● **PROBLEM**
If a line of the data below holds the string "html", copy it.

● **SUPPLIED ENTRIES**
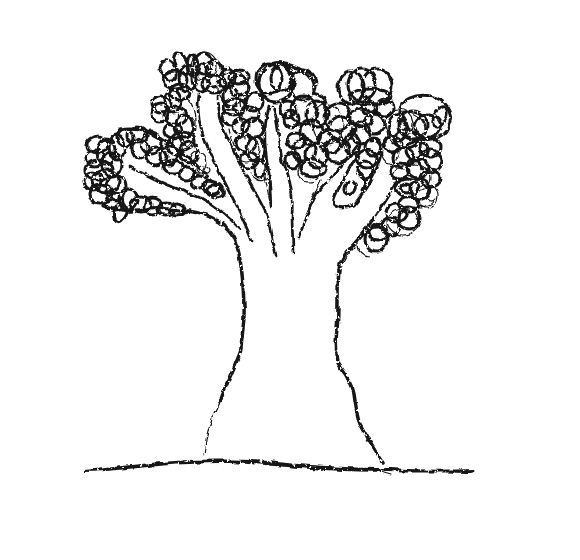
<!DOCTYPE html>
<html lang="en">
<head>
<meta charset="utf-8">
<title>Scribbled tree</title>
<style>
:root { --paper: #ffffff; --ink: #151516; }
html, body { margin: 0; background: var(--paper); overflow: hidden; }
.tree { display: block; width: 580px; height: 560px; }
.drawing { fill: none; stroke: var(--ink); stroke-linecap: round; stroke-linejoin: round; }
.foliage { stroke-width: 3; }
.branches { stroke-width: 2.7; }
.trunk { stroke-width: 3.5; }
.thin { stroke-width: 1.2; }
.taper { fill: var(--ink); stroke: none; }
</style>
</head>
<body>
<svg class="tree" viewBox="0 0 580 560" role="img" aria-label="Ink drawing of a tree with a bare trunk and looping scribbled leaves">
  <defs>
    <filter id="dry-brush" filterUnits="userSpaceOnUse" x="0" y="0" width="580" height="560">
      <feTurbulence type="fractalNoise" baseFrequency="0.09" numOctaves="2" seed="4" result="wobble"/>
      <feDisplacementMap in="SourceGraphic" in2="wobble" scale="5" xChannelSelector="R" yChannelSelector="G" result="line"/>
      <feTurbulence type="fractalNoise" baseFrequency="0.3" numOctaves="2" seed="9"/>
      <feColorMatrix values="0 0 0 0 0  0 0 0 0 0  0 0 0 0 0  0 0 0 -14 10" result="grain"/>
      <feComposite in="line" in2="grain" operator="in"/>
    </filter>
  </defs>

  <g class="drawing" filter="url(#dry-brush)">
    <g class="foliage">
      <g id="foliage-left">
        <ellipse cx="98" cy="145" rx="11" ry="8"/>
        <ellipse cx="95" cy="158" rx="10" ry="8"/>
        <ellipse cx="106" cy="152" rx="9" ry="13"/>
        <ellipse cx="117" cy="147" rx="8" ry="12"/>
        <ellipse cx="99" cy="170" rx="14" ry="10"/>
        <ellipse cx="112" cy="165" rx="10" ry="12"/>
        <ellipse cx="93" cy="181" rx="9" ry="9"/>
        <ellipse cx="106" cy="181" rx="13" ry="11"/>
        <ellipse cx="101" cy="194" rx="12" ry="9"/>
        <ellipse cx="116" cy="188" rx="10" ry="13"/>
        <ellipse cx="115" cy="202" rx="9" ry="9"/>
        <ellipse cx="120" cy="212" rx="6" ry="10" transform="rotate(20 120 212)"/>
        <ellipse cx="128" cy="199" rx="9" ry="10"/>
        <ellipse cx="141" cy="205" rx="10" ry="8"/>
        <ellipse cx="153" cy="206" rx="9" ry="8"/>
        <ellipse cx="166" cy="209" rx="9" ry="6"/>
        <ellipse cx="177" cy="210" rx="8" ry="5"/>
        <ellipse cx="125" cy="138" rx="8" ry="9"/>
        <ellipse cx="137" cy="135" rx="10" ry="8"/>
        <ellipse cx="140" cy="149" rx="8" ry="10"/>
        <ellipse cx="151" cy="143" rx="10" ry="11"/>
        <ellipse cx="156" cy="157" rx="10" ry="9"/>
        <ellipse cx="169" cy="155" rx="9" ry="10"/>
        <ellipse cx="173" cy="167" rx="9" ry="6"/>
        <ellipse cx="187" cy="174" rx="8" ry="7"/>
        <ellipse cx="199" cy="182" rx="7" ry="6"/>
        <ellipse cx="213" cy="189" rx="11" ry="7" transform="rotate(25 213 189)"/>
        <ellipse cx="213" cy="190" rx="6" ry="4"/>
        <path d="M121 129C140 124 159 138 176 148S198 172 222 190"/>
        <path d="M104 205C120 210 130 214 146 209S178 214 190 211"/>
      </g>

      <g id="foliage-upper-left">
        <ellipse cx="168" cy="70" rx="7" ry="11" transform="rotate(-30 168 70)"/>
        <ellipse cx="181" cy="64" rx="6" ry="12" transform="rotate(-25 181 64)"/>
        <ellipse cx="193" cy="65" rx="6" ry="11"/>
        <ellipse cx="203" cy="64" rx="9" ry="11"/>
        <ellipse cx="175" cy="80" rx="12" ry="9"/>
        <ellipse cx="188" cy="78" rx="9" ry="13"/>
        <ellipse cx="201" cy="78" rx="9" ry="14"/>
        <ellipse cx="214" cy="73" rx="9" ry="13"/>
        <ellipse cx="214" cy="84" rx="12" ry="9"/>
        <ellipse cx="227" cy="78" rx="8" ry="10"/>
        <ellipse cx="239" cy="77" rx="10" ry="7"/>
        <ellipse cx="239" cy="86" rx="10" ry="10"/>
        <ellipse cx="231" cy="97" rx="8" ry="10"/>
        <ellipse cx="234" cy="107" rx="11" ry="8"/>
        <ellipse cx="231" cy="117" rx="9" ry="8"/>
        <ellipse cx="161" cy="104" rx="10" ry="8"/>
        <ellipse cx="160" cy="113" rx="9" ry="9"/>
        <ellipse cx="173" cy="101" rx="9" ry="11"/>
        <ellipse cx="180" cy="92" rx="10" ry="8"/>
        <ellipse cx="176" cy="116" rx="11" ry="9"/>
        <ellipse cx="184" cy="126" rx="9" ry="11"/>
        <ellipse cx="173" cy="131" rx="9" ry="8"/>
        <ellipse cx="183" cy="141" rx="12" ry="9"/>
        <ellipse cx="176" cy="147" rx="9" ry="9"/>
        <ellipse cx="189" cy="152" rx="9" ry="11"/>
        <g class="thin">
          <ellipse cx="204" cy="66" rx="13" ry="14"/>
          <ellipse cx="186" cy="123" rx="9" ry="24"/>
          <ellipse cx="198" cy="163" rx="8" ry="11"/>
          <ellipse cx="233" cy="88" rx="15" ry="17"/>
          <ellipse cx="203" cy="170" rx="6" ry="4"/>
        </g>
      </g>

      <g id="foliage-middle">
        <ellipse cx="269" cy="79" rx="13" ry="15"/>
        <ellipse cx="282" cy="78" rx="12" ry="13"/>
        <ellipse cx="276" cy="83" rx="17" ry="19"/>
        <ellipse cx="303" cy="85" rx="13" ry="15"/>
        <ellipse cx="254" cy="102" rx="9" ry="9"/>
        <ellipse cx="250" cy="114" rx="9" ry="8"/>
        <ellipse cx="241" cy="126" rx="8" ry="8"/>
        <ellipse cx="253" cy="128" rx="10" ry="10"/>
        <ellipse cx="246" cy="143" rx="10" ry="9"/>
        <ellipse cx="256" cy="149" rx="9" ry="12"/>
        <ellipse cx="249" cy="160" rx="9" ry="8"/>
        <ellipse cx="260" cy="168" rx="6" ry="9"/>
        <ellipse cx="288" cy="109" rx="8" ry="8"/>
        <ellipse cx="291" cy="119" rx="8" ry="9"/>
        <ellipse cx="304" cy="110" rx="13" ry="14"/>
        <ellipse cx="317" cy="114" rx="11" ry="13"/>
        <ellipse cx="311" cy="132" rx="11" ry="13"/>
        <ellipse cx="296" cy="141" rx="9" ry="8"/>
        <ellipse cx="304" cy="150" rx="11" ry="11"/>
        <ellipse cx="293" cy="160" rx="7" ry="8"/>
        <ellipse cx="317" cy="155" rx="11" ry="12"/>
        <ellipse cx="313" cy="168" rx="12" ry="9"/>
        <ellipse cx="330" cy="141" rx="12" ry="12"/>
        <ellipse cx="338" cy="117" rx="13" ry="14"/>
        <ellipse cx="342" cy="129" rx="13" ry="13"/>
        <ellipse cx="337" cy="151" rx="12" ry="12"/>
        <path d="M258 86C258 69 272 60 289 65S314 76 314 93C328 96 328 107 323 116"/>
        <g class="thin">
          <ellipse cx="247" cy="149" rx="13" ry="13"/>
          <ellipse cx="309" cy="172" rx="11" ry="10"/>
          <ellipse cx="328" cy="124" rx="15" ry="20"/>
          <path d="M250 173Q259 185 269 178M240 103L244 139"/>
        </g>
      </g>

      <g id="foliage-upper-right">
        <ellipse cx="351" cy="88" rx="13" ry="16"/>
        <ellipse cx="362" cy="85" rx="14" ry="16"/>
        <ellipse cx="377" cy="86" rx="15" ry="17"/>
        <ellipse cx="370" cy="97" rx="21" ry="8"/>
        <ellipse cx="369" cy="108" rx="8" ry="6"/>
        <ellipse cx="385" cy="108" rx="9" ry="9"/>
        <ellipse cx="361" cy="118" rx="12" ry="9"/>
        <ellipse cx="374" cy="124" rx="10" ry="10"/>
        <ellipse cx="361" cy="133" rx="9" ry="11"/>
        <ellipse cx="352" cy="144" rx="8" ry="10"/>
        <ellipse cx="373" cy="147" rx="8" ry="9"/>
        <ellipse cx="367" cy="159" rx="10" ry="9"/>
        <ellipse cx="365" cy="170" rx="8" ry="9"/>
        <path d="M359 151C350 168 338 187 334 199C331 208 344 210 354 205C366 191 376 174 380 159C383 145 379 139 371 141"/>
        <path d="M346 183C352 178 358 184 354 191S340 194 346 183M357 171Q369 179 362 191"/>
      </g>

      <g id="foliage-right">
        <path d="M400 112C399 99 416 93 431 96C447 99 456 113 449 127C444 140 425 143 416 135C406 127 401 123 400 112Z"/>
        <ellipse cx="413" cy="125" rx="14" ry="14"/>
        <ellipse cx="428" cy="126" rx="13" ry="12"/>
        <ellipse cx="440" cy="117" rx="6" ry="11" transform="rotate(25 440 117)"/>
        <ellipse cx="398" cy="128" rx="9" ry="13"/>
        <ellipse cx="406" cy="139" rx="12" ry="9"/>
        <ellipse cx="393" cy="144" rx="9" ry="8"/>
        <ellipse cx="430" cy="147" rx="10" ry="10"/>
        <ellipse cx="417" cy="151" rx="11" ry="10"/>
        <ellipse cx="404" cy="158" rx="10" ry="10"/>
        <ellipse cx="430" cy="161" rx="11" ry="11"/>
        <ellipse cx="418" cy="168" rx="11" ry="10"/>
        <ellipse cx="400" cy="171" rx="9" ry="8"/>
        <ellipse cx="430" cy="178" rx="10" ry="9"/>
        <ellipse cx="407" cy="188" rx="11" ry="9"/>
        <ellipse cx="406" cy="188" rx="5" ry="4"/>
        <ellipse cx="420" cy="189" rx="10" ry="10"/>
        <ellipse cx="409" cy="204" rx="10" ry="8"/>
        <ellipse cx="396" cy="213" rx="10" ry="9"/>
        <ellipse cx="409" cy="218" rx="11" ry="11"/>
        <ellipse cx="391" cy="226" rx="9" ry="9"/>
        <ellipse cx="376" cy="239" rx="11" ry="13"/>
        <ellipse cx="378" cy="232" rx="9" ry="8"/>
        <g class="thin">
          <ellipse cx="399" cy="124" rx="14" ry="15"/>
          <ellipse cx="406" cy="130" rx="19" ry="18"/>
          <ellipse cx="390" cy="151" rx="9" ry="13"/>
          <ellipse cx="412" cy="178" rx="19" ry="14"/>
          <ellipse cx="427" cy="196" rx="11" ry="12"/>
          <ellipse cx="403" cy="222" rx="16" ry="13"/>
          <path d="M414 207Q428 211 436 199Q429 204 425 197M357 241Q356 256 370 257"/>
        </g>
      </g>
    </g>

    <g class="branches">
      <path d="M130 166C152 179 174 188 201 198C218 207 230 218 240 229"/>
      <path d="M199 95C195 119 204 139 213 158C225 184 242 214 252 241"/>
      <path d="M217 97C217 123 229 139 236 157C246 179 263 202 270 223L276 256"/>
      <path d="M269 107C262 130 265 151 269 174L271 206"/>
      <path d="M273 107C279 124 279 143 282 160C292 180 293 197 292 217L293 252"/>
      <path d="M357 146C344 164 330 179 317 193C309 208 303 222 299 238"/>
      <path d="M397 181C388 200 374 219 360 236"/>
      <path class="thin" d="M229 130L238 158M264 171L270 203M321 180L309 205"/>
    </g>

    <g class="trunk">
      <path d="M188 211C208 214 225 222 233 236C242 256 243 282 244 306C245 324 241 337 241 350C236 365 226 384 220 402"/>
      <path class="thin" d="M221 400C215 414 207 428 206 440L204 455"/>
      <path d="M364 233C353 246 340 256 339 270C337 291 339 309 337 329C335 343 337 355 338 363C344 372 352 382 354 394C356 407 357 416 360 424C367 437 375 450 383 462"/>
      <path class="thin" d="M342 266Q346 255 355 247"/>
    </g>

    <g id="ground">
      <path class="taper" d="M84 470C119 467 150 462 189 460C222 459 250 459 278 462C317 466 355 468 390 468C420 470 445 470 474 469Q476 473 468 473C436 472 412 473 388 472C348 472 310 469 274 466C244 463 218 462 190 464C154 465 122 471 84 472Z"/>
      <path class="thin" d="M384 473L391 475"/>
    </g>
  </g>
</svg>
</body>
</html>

● **OUTPUT OF THE TASK**
<!DOCTYPE html>
<html lang="en">
html, body { margin: 0; background: var(--paper); overflow: hidden; }
</html>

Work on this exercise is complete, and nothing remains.